Stored data entries:
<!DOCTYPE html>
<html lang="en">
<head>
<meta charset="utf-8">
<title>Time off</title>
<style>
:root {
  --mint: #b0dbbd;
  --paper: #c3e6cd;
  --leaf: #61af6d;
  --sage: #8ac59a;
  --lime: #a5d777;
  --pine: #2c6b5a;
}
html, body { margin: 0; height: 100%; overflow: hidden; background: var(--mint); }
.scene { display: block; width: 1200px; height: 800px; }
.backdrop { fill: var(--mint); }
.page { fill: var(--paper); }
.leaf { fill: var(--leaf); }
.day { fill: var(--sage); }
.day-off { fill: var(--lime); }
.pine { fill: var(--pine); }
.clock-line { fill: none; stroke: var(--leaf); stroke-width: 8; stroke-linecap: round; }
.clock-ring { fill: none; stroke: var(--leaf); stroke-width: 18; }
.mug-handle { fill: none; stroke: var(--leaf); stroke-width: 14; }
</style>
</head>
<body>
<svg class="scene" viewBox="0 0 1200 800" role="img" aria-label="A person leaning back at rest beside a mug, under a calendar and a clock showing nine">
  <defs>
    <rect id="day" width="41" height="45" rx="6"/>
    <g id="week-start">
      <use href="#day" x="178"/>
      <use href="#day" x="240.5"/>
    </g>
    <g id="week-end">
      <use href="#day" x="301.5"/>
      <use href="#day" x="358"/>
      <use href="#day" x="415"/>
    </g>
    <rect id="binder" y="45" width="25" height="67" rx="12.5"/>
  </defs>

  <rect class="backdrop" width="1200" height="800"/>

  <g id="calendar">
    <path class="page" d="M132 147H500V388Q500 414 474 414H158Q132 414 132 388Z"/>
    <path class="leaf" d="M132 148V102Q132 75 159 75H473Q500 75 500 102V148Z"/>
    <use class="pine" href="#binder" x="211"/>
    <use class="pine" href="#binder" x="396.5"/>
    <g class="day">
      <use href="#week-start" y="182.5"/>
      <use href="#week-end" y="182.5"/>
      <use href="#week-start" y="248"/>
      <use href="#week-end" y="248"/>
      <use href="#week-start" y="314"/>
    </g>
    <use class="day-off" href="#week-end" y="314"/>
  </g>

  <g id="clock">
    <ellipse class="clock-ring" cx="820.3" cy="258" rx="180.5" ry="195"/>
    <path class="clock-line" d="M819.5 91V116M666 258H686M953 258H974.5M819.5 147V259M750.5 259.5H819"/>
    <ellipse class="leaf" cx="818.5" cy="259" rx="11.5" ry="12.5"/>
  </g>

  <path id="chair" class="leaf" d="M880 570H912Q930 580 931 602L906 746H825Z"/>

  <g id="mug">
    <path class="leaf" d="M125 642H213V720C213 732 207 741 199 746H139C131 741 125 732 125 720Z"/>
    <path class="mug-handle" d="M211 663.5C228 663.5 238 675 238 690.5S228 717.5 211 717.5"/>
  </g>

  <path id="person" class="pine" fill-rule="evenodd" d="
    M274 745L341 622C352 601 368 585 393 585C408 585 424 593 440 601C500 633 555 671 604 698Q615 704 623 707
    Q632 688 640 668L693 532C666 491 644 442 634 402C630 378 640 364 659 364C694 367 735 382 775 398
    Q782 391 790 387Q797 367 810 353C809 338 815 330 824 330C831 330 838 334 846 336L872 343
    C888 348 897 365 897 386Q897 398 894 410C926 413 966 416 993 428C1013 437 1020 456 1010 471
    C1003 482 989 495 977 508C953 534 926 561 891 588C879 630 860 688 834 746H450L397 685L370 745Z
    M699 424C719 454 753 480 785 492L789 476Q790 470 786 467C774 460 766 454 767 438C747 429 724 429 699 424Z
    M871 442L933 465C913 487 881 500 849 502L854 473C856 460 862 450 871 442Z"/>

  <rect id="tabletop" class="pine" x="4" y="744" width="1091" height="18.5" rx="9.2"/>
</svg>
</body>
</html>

* * *

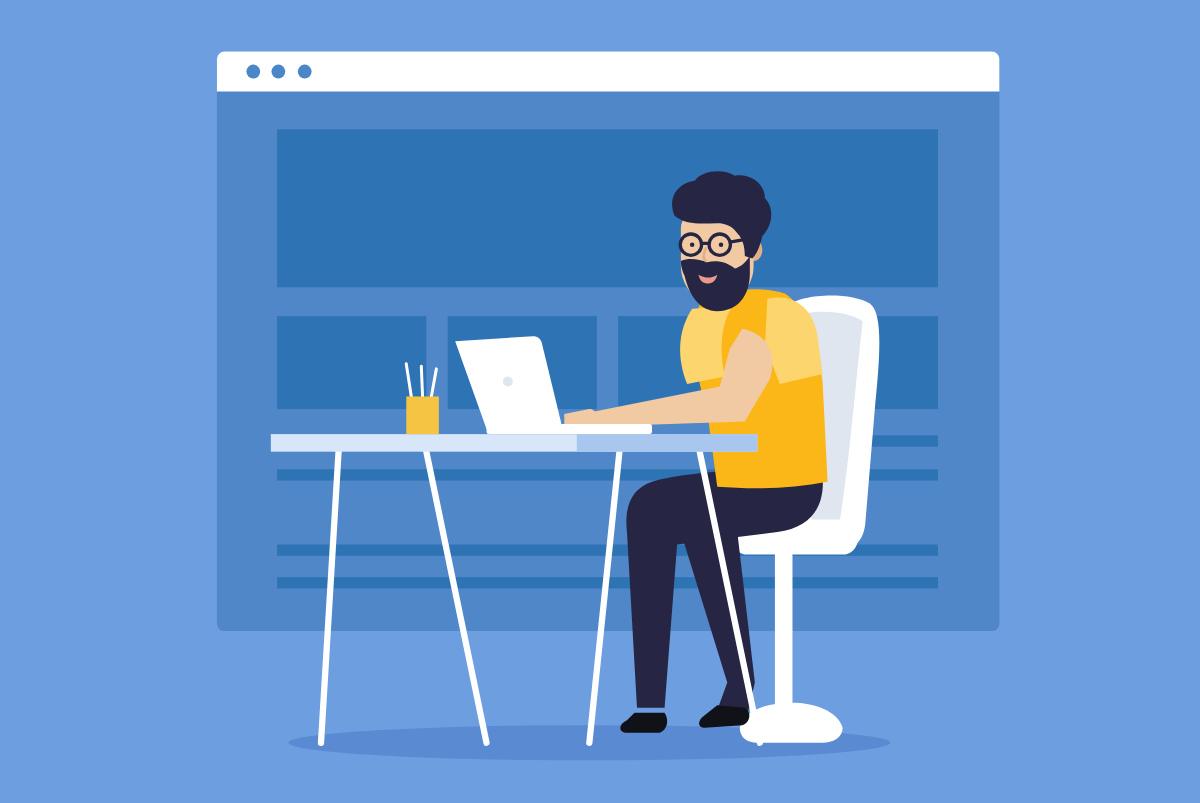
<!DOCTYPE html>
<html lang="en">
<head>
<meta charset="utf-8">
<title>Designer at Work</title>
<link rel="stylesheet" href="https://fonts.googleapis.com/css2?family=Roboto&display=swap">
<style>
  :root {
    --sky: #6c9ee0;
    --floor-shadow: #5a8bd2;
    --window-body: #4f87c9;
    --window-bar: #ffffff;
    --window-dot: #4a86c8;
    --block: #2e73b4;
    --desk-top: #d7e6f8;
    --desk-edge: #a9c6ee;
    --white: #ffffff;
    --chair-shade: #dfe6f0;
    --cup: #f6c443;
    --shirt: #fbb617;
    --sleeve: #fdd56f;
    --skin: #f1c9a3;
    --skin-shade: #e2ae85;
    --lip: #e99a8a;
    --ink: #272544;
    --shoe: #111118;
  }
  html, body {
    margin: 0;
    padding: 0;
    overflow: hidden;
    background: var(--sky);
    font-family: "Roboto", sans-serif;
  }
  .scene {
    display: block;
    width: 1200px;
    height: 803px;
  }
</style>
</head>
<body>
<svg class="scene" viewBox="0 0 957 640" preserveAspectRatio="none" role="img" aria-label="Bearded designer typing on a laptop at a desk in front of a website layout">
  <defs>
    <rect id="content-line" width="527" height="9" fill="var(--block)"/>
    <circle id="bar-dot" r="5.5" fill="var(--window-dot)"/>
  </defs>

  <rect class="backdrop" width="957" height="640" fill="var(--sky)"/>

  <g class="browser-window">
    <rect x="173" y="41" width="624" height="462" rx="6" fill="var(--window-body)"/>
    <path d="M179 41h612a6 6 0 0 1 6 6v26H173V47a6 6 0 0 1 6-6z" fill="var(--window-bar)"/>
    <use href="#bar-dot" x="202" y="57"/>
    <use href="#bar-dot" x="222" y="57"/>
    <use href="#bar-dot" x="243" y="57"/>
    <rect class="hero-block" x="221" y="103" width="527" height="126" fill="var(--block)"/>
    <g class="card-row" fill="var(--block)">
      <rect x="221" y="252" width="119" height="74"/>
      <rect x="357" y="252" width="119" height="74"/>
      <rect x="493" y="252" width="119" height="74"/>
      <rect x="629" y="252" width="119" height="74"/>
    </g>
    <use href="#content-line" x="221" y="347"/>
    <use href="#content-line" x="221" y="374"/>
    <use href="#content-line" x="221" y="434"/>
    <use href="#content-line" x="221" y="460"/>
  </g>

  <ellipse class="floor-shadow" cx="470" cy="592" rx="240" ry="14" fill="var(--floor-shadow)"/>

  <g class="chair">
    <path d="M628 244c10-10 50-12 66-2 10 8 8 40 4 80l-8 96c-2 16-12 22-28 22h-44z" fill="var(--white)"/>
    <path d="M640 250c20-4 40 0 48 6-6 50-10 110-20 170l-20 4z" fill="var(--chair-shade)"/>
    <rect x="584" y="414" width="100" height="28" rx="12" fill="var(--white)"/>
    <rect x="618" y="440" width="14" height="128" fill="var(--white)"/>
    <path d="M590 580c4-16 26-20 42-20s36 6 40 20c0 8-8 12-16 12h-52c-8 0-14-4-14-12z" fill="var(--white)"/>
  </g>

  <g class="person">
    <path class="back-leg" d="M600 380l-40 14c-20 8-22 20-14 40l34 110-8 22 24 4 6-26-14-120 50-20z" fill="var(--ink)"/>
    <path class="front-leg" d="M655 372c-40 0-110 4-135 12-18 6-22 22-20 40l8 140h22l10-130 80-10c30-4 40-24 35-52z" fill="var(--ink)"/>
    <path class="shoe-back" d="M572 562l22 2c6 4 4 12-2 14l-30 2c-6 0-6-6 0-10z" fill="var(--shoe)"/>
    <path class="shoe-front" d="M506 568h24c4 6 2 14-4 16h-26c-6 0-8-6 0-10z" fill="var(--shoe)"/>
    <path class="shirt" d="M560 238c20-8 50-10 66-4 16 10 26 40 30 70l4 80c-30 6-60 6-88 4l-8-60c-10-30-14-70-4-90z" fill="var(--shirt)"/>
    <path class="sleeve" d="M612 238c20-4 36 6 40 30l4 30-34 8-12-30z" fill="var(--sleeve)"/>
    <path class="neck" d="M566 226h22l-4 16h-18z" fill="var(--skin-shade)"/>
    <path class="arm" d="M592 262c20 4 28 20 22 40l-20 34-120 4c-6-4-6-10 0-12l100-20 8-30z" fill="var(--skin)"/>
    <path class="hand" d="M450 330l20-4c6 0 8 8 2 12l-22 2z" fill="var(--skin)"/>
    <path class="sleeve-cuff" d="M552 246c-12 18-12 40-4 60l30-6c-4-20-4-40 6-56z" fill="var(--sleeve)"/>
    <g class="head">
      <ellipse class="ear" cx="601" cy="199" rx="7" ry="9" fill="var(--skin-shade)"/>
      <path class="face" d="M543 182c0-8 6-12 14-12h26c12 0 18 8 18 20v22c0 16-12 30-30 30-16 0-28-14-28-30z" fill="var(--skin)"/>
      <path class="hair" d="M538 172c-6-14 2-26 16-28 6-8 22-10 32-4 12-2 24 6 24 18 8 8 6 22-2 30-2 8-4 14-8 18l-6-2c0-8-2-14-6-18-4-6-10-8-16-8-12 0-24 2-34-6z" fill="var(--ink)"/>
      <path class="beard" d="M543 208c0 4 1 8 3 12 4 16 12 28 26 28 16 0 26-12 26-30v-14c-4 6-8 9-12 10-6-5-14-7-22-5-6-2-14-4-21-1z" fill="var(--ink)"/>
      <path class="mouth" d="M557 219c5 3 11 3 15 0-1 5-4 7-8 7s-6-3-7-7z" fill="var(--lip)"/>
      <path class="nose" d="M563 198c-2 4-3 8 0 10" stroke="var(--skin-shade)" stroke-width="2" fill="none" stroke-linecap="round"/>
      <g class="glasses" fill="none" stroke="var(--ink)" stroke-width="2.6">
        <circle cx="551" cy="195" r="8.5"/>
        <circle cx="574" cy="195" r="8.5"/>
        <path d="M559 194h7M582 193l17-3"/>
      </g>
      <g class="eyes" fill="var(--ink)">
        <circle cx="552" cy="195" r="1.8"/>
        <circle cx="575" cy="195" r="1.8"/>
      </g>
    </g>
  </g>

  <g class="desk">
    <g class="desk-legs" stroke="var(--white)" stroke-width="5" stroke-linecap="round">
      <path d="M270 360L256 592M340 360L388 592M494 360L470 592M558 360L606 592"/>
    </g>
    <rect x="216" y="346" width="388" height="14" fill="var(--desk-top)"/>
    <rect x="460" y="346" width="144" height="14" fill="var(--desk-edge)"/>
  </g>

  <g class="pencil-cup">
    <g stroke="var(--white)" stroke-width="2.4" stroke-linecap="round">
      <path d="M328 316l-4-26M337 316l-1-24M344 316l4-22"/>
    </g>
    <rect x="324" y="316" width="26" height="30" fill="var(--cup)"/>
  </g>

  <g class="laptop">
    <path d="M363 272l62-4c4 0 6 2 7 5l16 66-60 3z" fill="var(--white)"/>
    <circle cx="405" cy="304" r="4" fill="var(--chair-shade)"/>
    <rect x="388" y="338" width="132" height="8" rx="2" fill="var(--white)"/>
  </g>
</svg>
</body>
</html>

- _Requirement_: Say how many lines of the data include the word "start". Respond with the number alone.

- _Written solution_: 4